Daily Archives: February 20, 2012

AAAS recognizes the work of Speaking of Research members

On Friday two of our number, David Jentsch and Dario Ringach, travelled to Vancouver to join their UCLA colleague Edythe London in receiving the prestigious Scientific Freedom and Responsibility Award from the American Association for the Advancement of Science (AAAS). The AAAS is the world’s largest general scientific society, with over 125,000 members, and the Scientific Freedom and Responsibility Award “honors scientists and engineers whose exemplary actions, often taken at significant personal cost, have served to foster scientific freedom and responsibility”. Recent recipients including the climate scientist James Hansen, NCSE director and defender of science education Eugenie Scott, and epidemiologist and public health expert David Michaels.

Both Dario and David have been long time SR committee members, writing numerous articles for the website on the importance of animals in research, the importance of researchers speaking up, and the dangers of animal rights extremism.

Both scientists are at the heart of the Pro-Test for Science, the movement which stood up to extremists at UCLa in 2009. Around 800 staff, students and members of the public followed Ringach and Jentsch’s lead as they marched through the streets of Los Angeles in support of lifesaving medical research. Well over 10,000 people followed their example by signing the Pro-Test Petition (supported by Pro-Test for Science, Americans for Medical Progress and Speaking of Research) in support of well regulated biomedical research on animals.

Edythe London has also been at the forefront of the battle to explain the role of animal testing in the development of modern medicine. In November 2007, she wrote a Op-Ed in the Los Angeles Times to explain “Why I use animals in my research”. This excellent article was a brave and important stand for a researcher who had previously been targeted by animal rights extremists.

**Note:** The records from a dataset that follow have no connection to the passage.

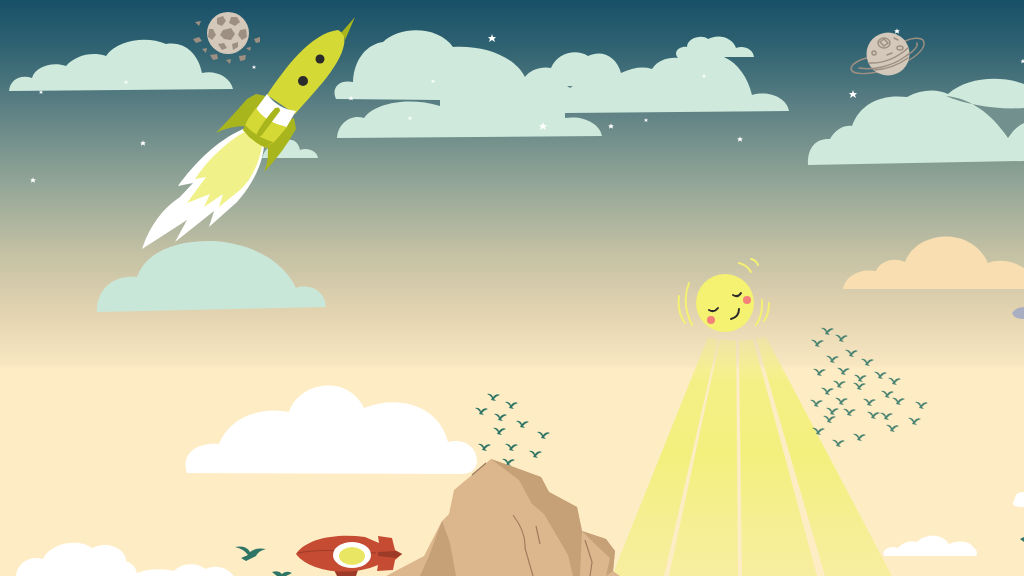
<!DOCTYPE html>
<html lang="en">
<head>
<meta charset="utf-8">
<title>Rocket over the evening sky</title>
<style>
:root {
  --night: #1b5068; --dusk: #7f9a92; --sand: #feecc4;
  --mint: #cfeadd; --teal-cloud: #c9e7d8; --peach: #f8deb0; --white: #fff;
  --lime: #d5d935; --olive: #a9b51c; --flame: #f1f18a; --ink: #2c2b2b;
  --moon: #d3c8ba; --crater: #9d9083;
  --sun: #f5f171; --blush: #f58279; --bird: #2f7566;
  --rock: #dcb68d; --rock-shade: #c6a077; --rock-line: #9f7d5e;
  --airship: #c54c33; --airship-dark: #9e3a28;
}
html, body { margin: 0; height: 100%; overflow: hidden; background: var(--sand); }
.sky-scene { display: block; width: 1024px; height: 576px; }
.mint { fill: var(--mint); }
.teal-cloud { fill: var(--teal-cloud); }
.peach { fill: var(--peach); }
.white { fill: var(--white); }
.lime { fill: var(--lime); }
.olive { fill: var(--olive); }
.flame { fill: var(--flame); }
.ink { fill: var(--ink); }
.moon { fill: var(--moon); }
.crater { fill: var(--crater); }
.crater-line { fill: none; stroke: var(--crater); stroke-width: 1.5; stroke-linecap: round; }
.sun { fill: var(--sun); }
.blush { fill: var(--blush); }
.smile { fill: none; stroke: var(--ink); stroke-width: 2; stroke-linecap: round; }
.glow { fill: none; stroke: var(--sun); stroke-width: 2; stroke-linecap: round; }
.bird { fill: var(--bird); }
.rock { fill: var(--rock); }
.rock-shade { fill: var(--rock-shade); }
.rock-line { fill: none; stroke: var(--rock-line); stroke-width: 1.2; }
.airship { fill: var(--airship); }
.airship-dark { fill: var(--airship-dark); }
</style>
</head>
<body>
<svg class="sky-scene" viewBox="0 0 1024 576" role="img" aria-label="A green rocket, a smiling sun, clouds, planets, birds and a rocky peak">
  <defs>
    <linearGradient id="sky" x1="0" y1="0" x2="0" y2="1">
      <stop offset="0" stop-color="#185069"/>
      <stop offset=".08" stop-color="#2f6271"/>
      <stop offset=".2" stop-color="#628486"/>
      <stop offset=".32" stop-color="#93a697"/>
      <stop offset=".44" stop-color="#c4c1a4"/>
      <stop offset=".54" stop-color="#e2d3b0"/>
      <stop offset=".635" stop-color="#f8e7c1"/>
      <stop offset=".64" stop-color="#feecc4"/>
      <stop offset="1" stop-color="#feecc4"/>
    </linearGradient>
    <linearGradient id="ray" gradientUnits="userSpaceOnUse" x1="0" y1="335" x2="0" y2="576">
      <stop offset="0" stop-color="#f3f07a" stop-opacity=".25"/>
      <stop offset=".2" stop-color="#f3f07a" stop-opacity=".85"/>
      <stop offset=".5" stop-color="#f3f07a" stop-opacity=".95"/>
      <stop offset="1" stop-color="#f5ee90" stop-opacity=".7"/>
    </linearGradient>
    <path id="star" d="M0-4 1-1 4-1 2 1 3 4 0 2-3 4-2 1-4-1-1-1Z"/>
    <path id="gull" d="M-6-3Q-2-4 0 0Q3-4 7-2Q3-1 1 2L3 4-2 3-1 1Q-3-2-6-3Z"/>
  </defs>

  <rect id="backdrop" width="1024" height="576" fill="url(#sky)"/>

  <g id="high-clouds">
    <path class="mint" d="M9 91C10 80 20 74 32 78C35 67 52 61 66 66C75 56 91 51 106 56C118 39 148 36 166 44C184 41 198 53 202 73C216 70 230 77 233 89Z"/>
    <path class="mint" d="M337 138C338 124 350 114 364 118C374 104 407 96 440 106V100L336 99C331 88 339 79 353 82C354 58 368 44 383 42C400 25 439 26 453 47C485 45 515 57 525 77C530 70 541 66 551 68C557 53 576 48 588 56C602 49 617 57 621 73C632 68 642 66 652 69C658 60 668 57 678 58C672 51 681 46 687 47C687 38 702 34 708 39C719 33 733 38 736 48C744 45 753 49 754 57H724C738 63 748 78 752 95C769 90 787 98 789 111L565 113V118C584 115 600 124 602 136Z"/>
    <path class="mint" d="M808 165C807 148 816 138 830 139C836 129 844 125 852 126C860 104 880 94 907 97C922 89 937 89 948 94C967 77 1000 75 1024 84V161Z"/>
    <path d="M946 96C970 98 992 114 1008 138Q1015 127 1024 123V108C998 110 967 105 946 96Z" fill="#72908d"/>
    <path class="mint" d="M262 158C265 148 272 143 280 145C288 136 298 139 300 150C308 147 317 151 318 158Z"/>
    <path class="teal-cloud" d="M97 312C96 291 112 274 137 277C146 252 175 240 214 241C254 244 284 262 296 288C312 283 325 292 326 307Z"/>
    <path class="peach" d="M843 289C845 277 858 268 876 271C880 261 894 257 905 262C916 231 971 225 988 263C1000 258 1015 262 1024 268V289Z"/>
    <path d="M1012 313Q1016 307 1024 307V319Q1014 319 1012 313Z" fill="#a9aec3"/>
    <path d="M567 86H573L570 88Z" fill="#5f8588"/>
  </g>

  <g id="stars" class="white">
    <use href="#star" x="492" y="38"/>
    <use href="#star" x="853" y="94"/>
    <use href="#star" x="543" y="126"/>
    <use href="#star" transform="translate(143 143) scale(.7)"/>
    <use href="#star" transform="translate(33 180) scale(.7)"/>
    <use href="#star" transform="translate(740 139) scale(.7)"/>
    <use href="#star" transform="translate(646 120) scale(.5)"/>
    <use href="#star" transform="translate(611 126) scale(.7)"/>
    <use href="#star" transform="translate(897 31) scale(.7)"/>
    <use href="#star" transform="translate(254 67) scale(.5)"/>
    <use href="#star" transform="translate(126 82) scale(.5)"/>
    <use href="#star" transform="translate(433 81) scale(.5)"/>
    <use href="#star" transform="translate(351 98) scale(.6)"/>
    <use href="#star" transform="translate(410 118) scale(.5)"/>
    <use href="#star" transform="translate(704 76) scale(.5)"/>
    <use href="#star" transform="translate(41 92) scale(.5)"/>
    <use href="#star" transform="translate(1023 61) scale(.6)"/>
  </g>

  <g id="cratered-moon">
    <circle class="moon" cx="228" cy="33" r="21"/>
    <g class="crater">
      <path d="M217 18 223 16 226 21 222 26 217 24Z"/>
      <path d="M231 17 237 17 240 22 235 26 229 23Z"/>
      <path d="M223 30 231 28 235 34 231 40 224 39 220 35Z"/>
      <path d="M209 29 213 29 216 35 212 40 208 37Z"/>
      <path d="M240 30 246 29 247 37 242 40 238 35Z"/>
      <path d="M218 44 224 43 227 48 222 50Z"/>
      <path d="M232 44 238 42 238 47 233 50Z"/>
      <path d="M195 22 201 21 199 26Z"/>
      <path d="M193 39 199 37 202 41 196 43Z"/>
      <path d="M202 49 207 48 206 53Z"/>
      <path d="M210 55 217 54 218 59 213 60Z"/>
      <path d="M226 60 231 59 230 64Z"/>
      <path d="M239 56 246 55 245 60 240 61Z"/>
      <path d="M246 48 251 47 250 51Z"/>
      <path d="M254 39 260 37 260 42 256 43Z"/>
    </g>
  </g>

  <g id="ringed-planet">
    <path class="crater-line" d="M872 57C858 59 851 65 851 69C853 77 881 74 902 64C920 55 927 46 923 40C920 37 912 38 905 41"/>
    <circle class="moon" cx="888" cy="54" r="21.5"/>
    <g class="crater-line">
      <path d="M859 68C875 71 894 65 906 56C914 51 918 46 917 43"/>
      <path d="M869 63Q890 64 908 48M874 70Q893 69 908 58"/>
      <ellipse cx="884" cy="43" rx="6" ry="5"/>
      <path d="M880 42 884 39 888 43 884 46Z"/>
      <ellipse cx="900" cy="48" rx="3" ry="2"/>
      <circle cx="874" cy="53" r="2"/>
      <path d="M887 55 892 53M894 38 898 40"/>
    </g>
  </g>

  <g id="rocket">
    <path class="white" d="M243 129 264 146C262 168 249 189 237 202L209 227 214 211 175 242 187 220 142 249C150 225 163 208 180 197L193 183 178 186C194 164 216 141 243 129Z"/>
    <path class="flame" d="M244 132 262 146C259 164 251 180 240 190L219 207 223 194 204 207 210 194 187 203 206 177 195 179C207 161 225 143 244 132Z"/>
    <path class="olive" d="M256 94 266 96 246 126Q229 126 216 133Q235 113 247 99Z"/>
    <path class="olive" d="M294 118 296 129Q282 154 264 172Q270 158 267 143L284 122Z"/>
    <path class="lime" d="M267 95C285 68 311 33 338 30L344 34C349 57 319 87 295 114Z"/>
    <path class="olive" d="M341 33 355 17 345 40Q345 36 341 33Z"/>
    <path class="white" d="M267 94Q278 109 296 111L286 128Q264 123 256 109Z"/>
    <path class="lime" d="M256 108Q265 122 287 127L275 141 266 148Q251 141 243 130L248 119Z"/>
    <path class="olive" d="M245 125Q256 137 273 142L266 148Q251 141 243 130Z"/>
    <path class="olive" d="M275 108Q280 106 280 111L262 135 255 139Q257 129 275 108Z"/>
    <circle class="ink" cx="320" cy="59" r="4.5"/>
    <circle class="ink" cx="303" cy="81" r="5"/>
  </g>

  <g id="low-clouds" class="white">
    <path d="M187 473C181 457 193 442 219 444C229 418 260 406 289 412C298 382 348 373 364 408C402 393 440 408 448 442C465 438 478 448 477 463Q475 473 463 474Z"/>
    <path d="M16 576C17 562 31 555 43 559C50 543 79 538 92 548C108 540 126 549 126 561Q135 564 137 573C150 568 165 569 174 571C183 562 198 563 205 569Q222 562 234 576Z"/>
    <path d="M884 556C881 549 891 545 898 548C903 542 911 540 917 542C925 534 942 533 949 544C960 539 971 542 973 547Q979 551 976 556Z"/>
    <path d="M1024 492Q1015 492 1015 499Q1008 507 1024 507Z"/>
  </g>

  <g id="sunbeams" fill="url(#ray)">
    <path d="M708 337 718 340 664 576H612Z"/>
    <path d="M720 339 736 341 738 576H669Z"/>
    <path d="M739 341 753 339 817 576H742Z"/>
    <path d="M756 338 766 337 892 576H825Z"/>
  </g>

  <g id="sleepy-sun">
    <circle class="sun" cx="725" cy="303" r="29"/>
    <g class="glow">
      <path d="M689 283Q681 303 692 325M679 296Q677 312 685 323M762 300Q763 315 756 325M769 303Q769 314 764 321M739 263Q747 265 751 272M751 259Q756 260 758 265"/>
    </g>
    <circle class="blush" cx="711" cy="320" r="4"/>
    <circle class="blush" cx="747" cy="300" r="4"/>
    <path class="smile" d="M709 310Q714 313 718 308M733 295Q738 298 741 293M731 319Q739 317 739 309"/>
  </g>

  <g id="flock-left" class="bird">
    <use href="#gull" x="493" y="397"/><use href="#gull" x="511" y="405"/>
    <use href="#gull" x="481" y="411"/><use href="#gull" x="500" y="417"/>
    <use href="#gull" x="522" y="424"/><use href="#gull" x="499" y="431"/>
    <use href="#gull" x="543" y="435"/><use href="#gull" x="484" y="447"/>
    <use href="#gull" x="511" y="447"/><use href="#gull" x="535" y="454"/>
    <use href="#gull" x="508" y="462"/>
  </g>

  <g id="flock-right" class="bird" opacity=".85">
    <use href="#gull" x="827" y="331"/><use href="#gull" x="841" y="338"/>
    <use href="#gull" x="817" y="343"/><use href="#gull" x="851" y="353"/>
    <use href="#gull" x="832" y="359"/><use href="#gull" x="867" y="362"/>
    <use href="#gull" x="819" y="372"/><use href="#gull" x="843" y="371"/>
    <use href="#gull" x="880" y="375"/><use href="#gull" x="894" y="381"/>
    <use href="#gull" x="839" y="384"/><use href="#gull" x="859" y="386"/>
    <use href="#gull" x="827" y="391"/><use href="#gull" x="860" y="378"/>
    <use href="#gull" x="887" y="394"/><use href="#gull" x="816" y="403"/>
    <use href="#gull" x="841" y="401"/><use href="#gull" x="869" y="402"/>
    <use href="#gull" x="898" y="401"/><use href="#gull" x="921" y="405"/>
    <use href="#gull" x="832" y="411"/><use href="#gull" x="849" y="412"/>
    <use href="#gull" x="873" y="415"/><use href="#gull" x="886" y="416"/>
    <use href="#gull" x="829" y="419"/><use href="#gull" x="914" y="421"/>
    <use href="#gull" x="892" y="428"/><use href="#gull" x="818" y="431"/>
    <use href="#gull" x="859" y="437"/><use href="#gull" x="838" y="443"/>
  </g>

  <g id="rocky-peak">
    <path class="rock" d="M386 576 424 556 442 521 449 514 454 490 472 475 491 459 541 477 549 492 577 507 582 531 606 539 615 551 613 571 620 576Z"/>
    <path class="rock-shade" d="M491 459 541 477 549 492 577 507 582 531 580 576H573L568 555 544 514 532 504 519 480Z"/>
    <path class="rock-shade" d="M442 521 450 543 456 576H420L429 556Z"/>
    <path class="rock-shade" d="M582 531 606 539 615 551 613 571 606 576 610 558 597 546Z"/>
    <path class="rock-line" d="M513 515Q526 532 525 548L533 576M536 526 540 544M585 540 592 562 590 576M486 463 472 475"/>
  </g>

  <g id="airship">
    <path class="airship-dark" d="M334 570H358L356 576H337Z"/>
    <path class="airship" d="M296 554C306 539 335 533 365 537L379 543 378 536 392 538 395 550 402 554 395 560 393 570 377 571 378 565C350 577 309 572 296 554Z"/>
    <path class="airship-dark" d="M378 552 396 551 402 554 396 558 378 556Z"/>
    <path d="M298 553Q320 548 376 553" fill="none" stroke="#9e3a28"/>
    <ellipse class="white" cx="352" cy="555" rx="19" ry="13"/>
    <ellipse cx="352" cy="556" rx="13" ry="9" fill="#e9e663"/>
  </g>

  <g id="near-birds" class="bird">
    <path d="M235 547Q246 545 250 552Q256 547 266 549Q258 551 256 556L246 561 241 558 248 555Q244 549 235 547Z"/>
    <path d="M272 572Q279 570 282 574Q286 570 292 573L286 576H277Z"/>
    <path d="M1024 537 1020 539 1024 542Z"/>
  </g>
</svg>
</body>
</html>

Animal studies allow us to test potential treatments without confounding factors, such as prior drug use and other experiences that complicate human studies. Even more important, they allow us to test possibly life-saving treatments before they are considered safe to test in humans. Our animal studies address the effects of chronic drug use on brain functions, such as decision-making and self-control, that are impaired in human addicts. We are also testing potential treatments, and all of our studies comply with federal laws designed to ensure humane care.

The AAAS made this award to Dario, David and Edythe in recognition of:

 “their rare courage, their strong defense of the importance of the use of animals in research, and their refusal to remain silent in the face of intimidation from animal rights extremists.”

While noting that:

“AAAS has consistently supported the responsible use of animals in research, testing and education. A 1990 statement of the AAAS Board and Council noted, for instance, that “the use of animals has been and continues to be essential not only in applied research with direct clinical applications in humans and animals, but also in research that furthers the understanding of biological processes.”

With this award the largest scientific organisation in the U.S. reiterates its unequivocal support for the responsible use of animals in biomedical research, and emphasises the increasing need for both scientists and professional organisations to engage the public in both scientific and ethical issues of great importance to our society.

We at Speaking of Research are grateful for the contribution which all three scientists have made to advance the public understanding of this controversial area of science – and we congratulate them for their accomplishments.

Regards

Tom Holder